[TRY IT]: Return every line of the entries that includes the word "grid".

*** DATA TO USE ***

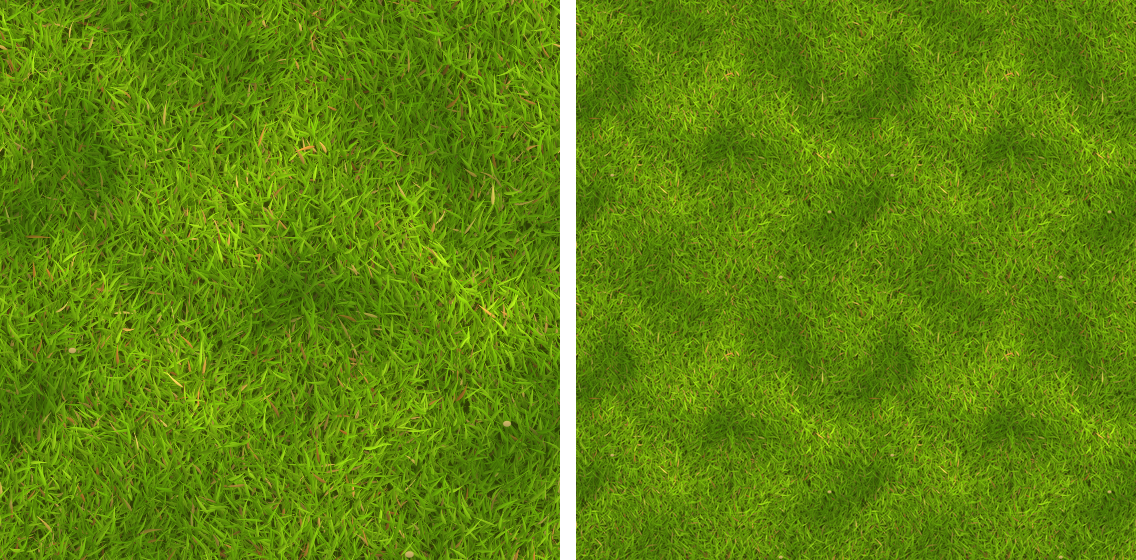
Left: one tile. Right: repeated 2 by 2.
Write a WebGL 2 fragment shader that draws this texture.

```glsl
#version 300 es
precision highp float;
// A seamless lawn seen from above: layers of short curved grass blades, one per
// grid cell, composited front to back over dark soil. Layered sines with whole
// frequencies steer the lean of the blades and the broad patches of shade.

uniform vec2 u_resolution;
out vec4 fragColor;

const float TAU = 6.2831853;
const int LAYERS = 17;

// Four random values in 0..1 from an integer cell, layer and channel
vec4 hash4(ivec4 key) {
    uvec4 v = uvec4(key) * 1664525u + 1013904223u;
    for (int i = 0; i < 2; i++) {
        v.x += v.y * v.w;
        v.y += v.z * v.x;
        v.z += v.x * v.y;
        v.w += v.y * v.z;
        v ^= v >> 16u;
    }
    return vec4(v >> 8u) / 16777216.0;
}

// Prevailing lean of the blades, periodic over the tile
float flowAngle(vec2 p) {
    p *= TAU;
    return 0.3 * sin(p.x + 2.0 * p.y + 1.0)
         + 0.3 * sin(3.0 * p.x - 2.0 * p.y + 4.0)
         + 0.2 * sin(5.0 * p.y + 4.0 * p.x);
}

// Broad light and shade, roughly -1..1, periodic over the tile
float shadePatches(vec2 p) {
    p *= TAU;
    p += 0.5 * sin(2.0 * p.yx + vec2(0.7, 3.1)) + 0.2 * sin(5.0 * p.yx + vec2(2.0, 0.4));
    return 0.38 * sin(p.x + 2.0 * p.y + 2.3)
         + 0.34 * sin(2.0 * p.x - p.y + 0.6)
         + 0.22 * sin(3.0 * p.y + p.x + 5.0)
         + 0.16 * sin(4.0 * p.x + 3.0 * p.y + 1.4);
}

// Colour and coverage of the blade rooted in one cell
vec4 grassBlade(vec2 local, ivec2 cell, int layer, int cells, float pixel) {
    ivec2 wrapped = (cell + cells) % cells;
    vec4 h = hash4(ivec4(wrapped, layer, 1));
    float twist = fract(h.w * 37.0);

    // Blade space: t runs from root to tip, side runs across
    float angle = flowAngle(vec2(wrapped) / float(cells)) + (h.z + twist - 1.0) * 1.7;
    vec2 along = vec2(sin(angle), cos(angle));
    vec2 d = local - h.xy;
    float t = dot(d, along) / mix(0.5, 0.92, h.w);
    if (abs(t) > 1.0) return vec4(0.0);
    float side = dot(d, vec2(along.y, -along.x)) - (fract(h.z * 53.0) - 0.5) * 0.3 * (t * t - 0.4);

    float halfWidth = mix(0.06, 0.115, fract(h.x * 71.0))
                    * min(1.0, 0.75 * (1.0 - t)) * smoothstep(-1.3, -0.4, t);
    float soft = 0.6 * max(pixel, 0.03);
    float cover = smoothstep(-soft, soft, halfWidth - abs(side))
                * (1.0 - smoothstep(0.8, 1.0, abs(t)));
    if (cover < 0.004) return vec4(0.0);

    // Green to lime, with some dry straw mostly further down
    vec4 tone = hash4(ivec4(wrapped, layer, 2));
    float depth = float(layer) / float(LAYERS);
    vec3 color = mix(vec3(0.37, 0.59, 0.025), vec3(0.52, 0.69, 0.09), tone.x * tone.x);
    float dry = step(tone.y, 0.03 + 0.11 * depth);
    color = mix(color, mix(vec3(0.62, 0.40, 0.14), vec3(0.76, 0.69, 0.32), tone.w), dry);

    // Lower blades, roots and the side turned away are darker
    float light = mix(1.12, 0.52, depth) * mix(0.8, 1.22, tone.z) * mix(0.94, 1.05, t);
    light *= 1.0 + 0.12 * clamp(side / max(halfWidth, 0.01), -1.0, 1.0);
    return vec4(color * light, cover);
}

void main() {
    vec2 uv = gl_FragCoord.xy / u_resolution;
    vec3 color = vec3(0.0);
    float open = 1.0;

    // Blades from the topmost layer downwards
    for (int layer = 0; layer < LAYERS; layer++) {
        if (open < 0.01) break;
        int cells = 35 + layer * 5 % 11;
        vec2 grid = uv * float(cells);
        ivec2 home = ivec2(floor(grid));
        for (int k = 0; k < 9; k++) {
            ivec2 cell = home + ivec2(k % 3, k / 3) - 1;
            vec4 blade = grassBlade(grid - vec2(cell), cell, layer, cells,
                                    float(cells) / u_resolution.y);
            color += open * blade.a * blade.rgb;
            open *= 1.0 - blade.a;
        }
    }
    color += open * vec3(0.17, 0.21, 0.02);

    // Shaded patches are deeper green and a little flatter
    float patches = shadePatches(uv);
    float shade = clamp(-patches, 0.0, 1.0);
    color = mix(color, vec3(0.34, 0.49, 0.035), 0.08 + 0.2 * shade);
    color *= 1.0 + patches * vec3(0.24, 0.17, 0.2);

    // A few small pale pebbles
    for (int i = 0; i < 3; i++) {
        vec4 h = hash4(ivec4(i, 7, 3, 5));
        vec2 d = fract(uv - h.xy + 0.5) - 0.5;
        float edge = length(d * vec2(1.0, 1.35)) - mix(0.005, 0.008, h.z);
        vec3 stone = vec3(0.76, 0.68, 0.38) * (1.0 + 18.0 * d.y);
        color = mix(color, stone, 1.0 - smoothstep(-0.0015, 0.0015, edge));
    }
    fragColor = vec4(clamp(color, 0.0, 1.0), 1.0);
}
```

*** End of DATA TO USE ***

[FINISHED TASK]:
// grid cell, composited front to back over dark soil. Layered sines with whole
        vec2 grid = uv * float(cells);
        ivec2 home = ivec2(floor(grid));
            vec4 blade = grassBlade(grid - vec2(cell), cell, layer, cells,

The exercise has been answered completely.